Only the pictures should be dropped; copy the rest of the entries exactly.
───── DATA RECORDS
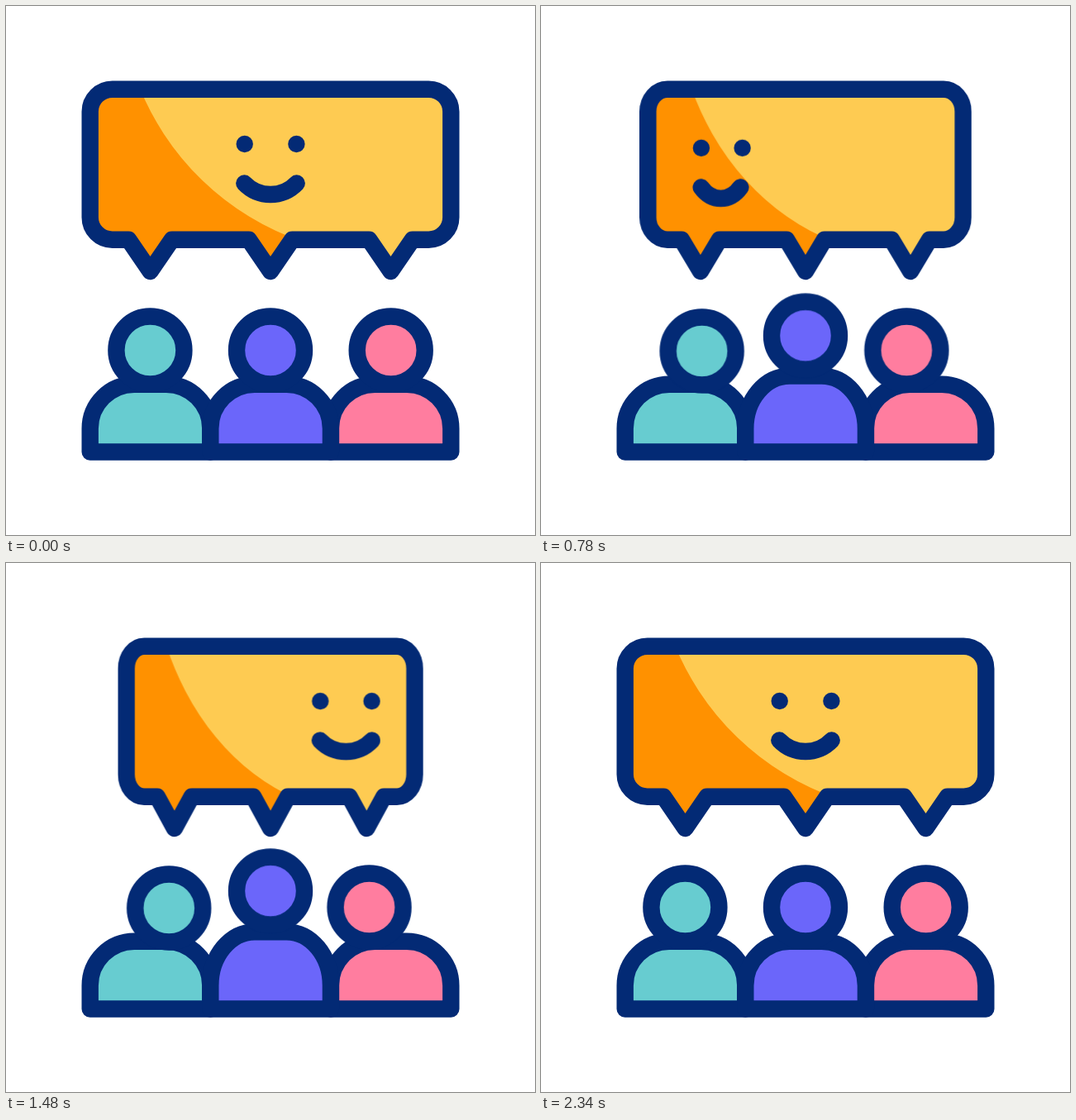
These frames come from a looping animation (640 px wide and 640 px high, 2400 ms). An HTML page:

```html
<!DOCTYPE html>
<html lang="en">
<head>
<meta charset="utf-8">
<title>Shared mood</title>
<style>
  html, body { margin: 0; width: 100%; height: 100%; overflow: hidden; background: #fff; }
  svg { display: block; width: 640px; height: 640px; }

  path, circle { vector-effect: non-scaling-stroke; }
  .line { stroke: #032a75; stroke-width: 20.4px; stroke-linecap: round; stroke-linejoin: round; }

  .bubble, .eyes, .smile, .head, .mid { animation: 2400ms infinite both; }
  .bubble, .eyes, .smile { transform-origin: 320px 0; }

  .bubble { animation-name: squeeze; }
  .eyes { animation-name: look; --dx: -110.7px; --sx: .783; }
  .smile { animation-name: look; --dx: -112px; --sx: .74; }
  .head { animation-name: lean; }
  .mid { animation-name: stretch; }

  @keyframes squeeze {
    0%, 6.46% { transform: scaleX(1); animation-timing-function: cubic-bezier(.5, 0, .767, 1); }
    48.96% { transform: scaleX(.757); animation-timing-function: cubic-bezier(.35, 0, .61, 1); }
    97.5%, 100% { transform: scaleX(1); }
  }
  @keyframes look {
    0% { transform: translate(0, 0) scaleX(1); animation-timing-function: cubic-bezier(.333, 0, .571, 1); }
    24.375% { transform: translate(var(--dx), 5px) scaleX(var(--sx)); animation-timing-function: cubic-bezier(.57, 0, .7, 1); }
    65.46% { transform: translate(98px, 0) scaleX(1); animation-timing-function: cubic-bezier(.333, 0, .667, 1); }
    97.5%, 100% { transform: translate(0, 0) scaleX(1); }
  }
  @keyframes lean {
    0% { transform: translate(0, 0); animation-timing-function: cubic-bezier(.333, 0, .667, 1); }
    48.96% { transform: translate(var(--hx), var(--hy)); animation-timing-function: cubic-bezier(.35, 0, .61, 1); }
    97.5%, 100% { transform: translate(0, 0); }
  }
  @keyframes stretch {
    0% {
      d: path("M247.3 539.5V511.2C247.3 481.7 271.3 457.7 300.8 457.7H339.4C368.9 457.7 392.9 481.7 392.9 511.2V539.5Z");
      animation-timing-function: cubic-bezier(.333, 0, .667, 1);
    }
    48.96% {
      d: path("M247.3 539.5V511.2C247.3 474.1 271.3 444 300.8 444H339.4C368.9 444 392.9 474.1 392.9 511.2V539.5Z");
      animation-timing-function: cubic-bezier(.35, 0, .61, 1);
    }
    97.5%, 100% {
      d: path("M247.3 539.5V511.2C247.3 481.7 271.3 457.7 300.8 457.7H339.4C368.9 457.7 392.9 481.7 392.9 511.2V539.5Z");
    }
  }
</style>
</head>
<body>
<svg viewBox="0 0 640 640" xmlns="http://www.w3.org/2000/svg">
  <defs>
    <path id="box" d="M128.7 100.7H511.3A27 27 0 0 1 538.3 127.7V255.7A27 27 0 0 1 511.3 282.7H491.7L465.5 321L439.3 282.7H346.2L320 321L293.8 282.7H200.7L174.5 321L148.3 282.7H128.7A27 27 0 0 1 101.7 255.7V127.7A27 27 0 0 1 128.7 100.7Z"/>
    <clipPath id="inside"><use href="#box"/></clipPath>
  </defs>

  <g class="bubble">
    <use href="#box" fill="#fecb52"/>
    <path clip-path="url(#inside)" fill="#ff9100" d="M158.2 90A327 327 0 0 0 360 285.4L346 330H90V90Z"/>
    <use href="#box" class="line" fill="none"/>
  </g>

  <g class="line" fill="none">
    <path class="eyes" d="M288.7 167h.01M351.4 167h.01"/>
    <path class="smile" d="M288.3 214.5A43.9 43.9 0 0 0 351.7 214.5"/>
  </g>

  <g class="line">
    <g fill="#67ccd0">
      <path d="M101.7 539.5V511.2C101.7 481.7 125.7 457.7 155.2 457.7H193.8C223.3 457.7 247.3 481.7 247.3 511.2V539.5Z"/>
      <circle class="head" cx="174.4" cy="416.5" r="41" style="--hx: 27.5px; --hy: 1.2px"/>
    </g>
    <g fill="#ff7d9f">
      <path d="M392.9 539.5V511.2C392.9 481.7 416.9 457.7 446.4 457.7H484.8C514.3 457.7 538.3 481.7 538.3 511.2V539.5Z"/>
      <circle class="head" cx="465.7" cy="416.5" r="41" style="--hx: -31.7px; --hy: 0px"/>
    </g>
    <g fill="#6b66fa">
      <path class="mid" d="M247.3 539.5V511.2C247.3 481.7 271.3 457.7 300.8 457.7H339.4C368.9 457.7 392.9 481.7 392.9 511.2V539.5Z"/>
      <circle class="head" cx="320" cy="416.5" r="41" style="--hx: 0px; --hy: -24px"/>
    </g>
  </g>
</svg>
</body>
</html>
```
──────────
** YOUR SOLUTION **
These frames come from a looping animation (640 px wide and 640 px high, 2400 ms). An HTML page:

```html
<!DOCTYPE html>
<html lang="en">
<head>
<meta charset="utf-8">
<title>Shared mood</title>
<style>
  html, body { margin: 0; width: 100%; height: 100%; overflow: hidden; background: #fff; }
  svg { display: block; width: 640px; height: 640px; }

  path, circle { vector-effect: non-scaling-stroke; }
  .line { stroke: #032a75; stroke-width: 20.4px; stroke-linecap: round; stroke-linejoin: round; }

  .bubble, .eyes, .smile, .head, .mid { animation: 2400ms infinite both; }
  .bubble, .eyes, .smile { transform-origin: 320px 0; }

  .bubble { animation-name: squeeze; }
  .eyes { animation-name: look; --dx: -110.7px; --sx: .783; }
  .smile { animation-name: look; --dx: -112px; --sx: .74; }
  .head { animation-name: lean; }
  .mid { animation-name: stretch; }

  @keyframes squeeze {
    0%, 6.46% { transform: scaleX(1); animation-timing-function: cubic-bezier(.5, 0, .767, 1); }
    48.96% { transform: scaleX(.757); animation-timing-function: cubic-bezier(.35, 0, .61, 1); }
    97.5%, 100% { transform: scaleX(1); }
  }
  @keyframes look {
    0% { transform: translate(0, 0) scaleX(1); animation-timing-function: cubic-bezier(.333, 0, .571, 1); }
    24.375% { transform: translate(var(--dx), 5px) scaleX(var(--sx)); animation-timing-function: cubic-bezier(.57, 0, .7, 1); }
    65.46% { transform: translate(98px, 0) scaleX(1); animation-timing-function: cubic-bezier(.333, 0, .667, 1); }
    97.5%, 100% { transform: translate(0, 0) scaleX(1); }
  }
  @keyframes lean {
    0% { transform: translate(0, 0); animation-timing-function: cubic-bezier(.333, 0, .667, 1); }
    48.96% { transform: translate(var(--hx), var(--hy)); animation-timing-function: cubic-bezier(.35, 0, .61, 1); }
    97.5%, 100% { transform: translate(0, 0); }
  }
  @keyframes stretch {
    0% {
      d: path("M247.3 539.5V511.2C247.3 481.7 271.3 457.7 300.8 457.7H339.4C368.9 457.7 392.9 481.7 392.9 511.2V539.5Z");
      animation-timing-function: cubic-bezier(.333, 0, .667, 1);
    }
    48.96% {
      d: path("M247.3 539.5V511.2C247.3 474.1 271.3 444 300.8 444H339.4C368.9 444 392.9 474.1 392.9 511.2V539.5Z");
      animation-timing-function: cubic-bezier(.35, 0, .61, 1);
    }
    97.5%, 100% {
      d: path("M247.3 539.5V511.2C247.3 481.7 271.3 457.7 300.8 457.7H339.4C368.9 457.7 392.9 481.7 392.9 511.2V539.5Z");
    }
  }
</style>
</head>
<body>
<svg viewBox="0 0 640 640" xmlns="http://www.w3.org/2000/svg">
  <defs>
    <path id="box" d="M128.7 100.7H511.3A27 27 0 0 1 538.3 127.7V255.7A27 27 0 0 1 511.3 282.7H491.7L465.5 321L439.3 282.7H346.2L320 321L293.8 282.7H200.7L174.5 321L148.3 282.7H128.7A27 27 0 0 1 101.7 255.7V127.7A27 27 0 0 1 128.7 100.7Z"/>
    <clipPath id="inside"><use href="#box"/></clipPath>
  </defs>

  <g class="bubble">
    <use href="#box" fill="#fecb52"/>
    <path clip-path="url(#inside)" fill="#ff9100" d="M158.2 90A327 327 0 0 0 360 285.4L346 330H90V90Z"/>
    <use href="#box" class="line" fill="none"/>
  </g>

  <g class="line" fill="none">
    <path class="eyes" d="M288.7 167h.01M351.4 167h.01"/>
    <path class="smile" d="M288.3 214.5A43.9 43.9 0 0 0 351.7 214.5"/>
  </g>

  <g class="line">
    <g fill="#67ccd0">
      <path d="M101.7 539.5V511.2C101.7 481.7 125.7 457.7 155.2 457.7H193.8C223.3 457.7 247.3 481.7 247.3 511.2V539.5Z"/>
      <circle class="head" cx="174.4" cy="416.5" r="41" style="--hx: 27.5px; --hy: 1.2px"/>
    </g>
    <g fill="#ff7d9f">
      <path d="M392.9 539.5V511.2C392.9 481.7 416.9 457.7 446.4 457.7H484.8C514.3 457.7 538.3 481.7 538.3 511.2V539.5Z"/>
      <circle class="head" cx="465.7" cy="416.5" r="41" style="--hx: -31.7px; --hy: 0px"/>
    </g>
    <g fill="#6b66fa">
      <path class="mid" d="M247.3 539.5V511.2C247.3 481.7 271.3 457.7 300.8 457.7H339.4C368.9 457.7 392.9 481.7 392.9 511.2V539.5Z"/>
      <circle class="head" cx="320" cy="416.5" r="41" style="--hx: 0px; --hy: -24px"/>
    </g>
  </g>
</svg>
</body>
</html>
```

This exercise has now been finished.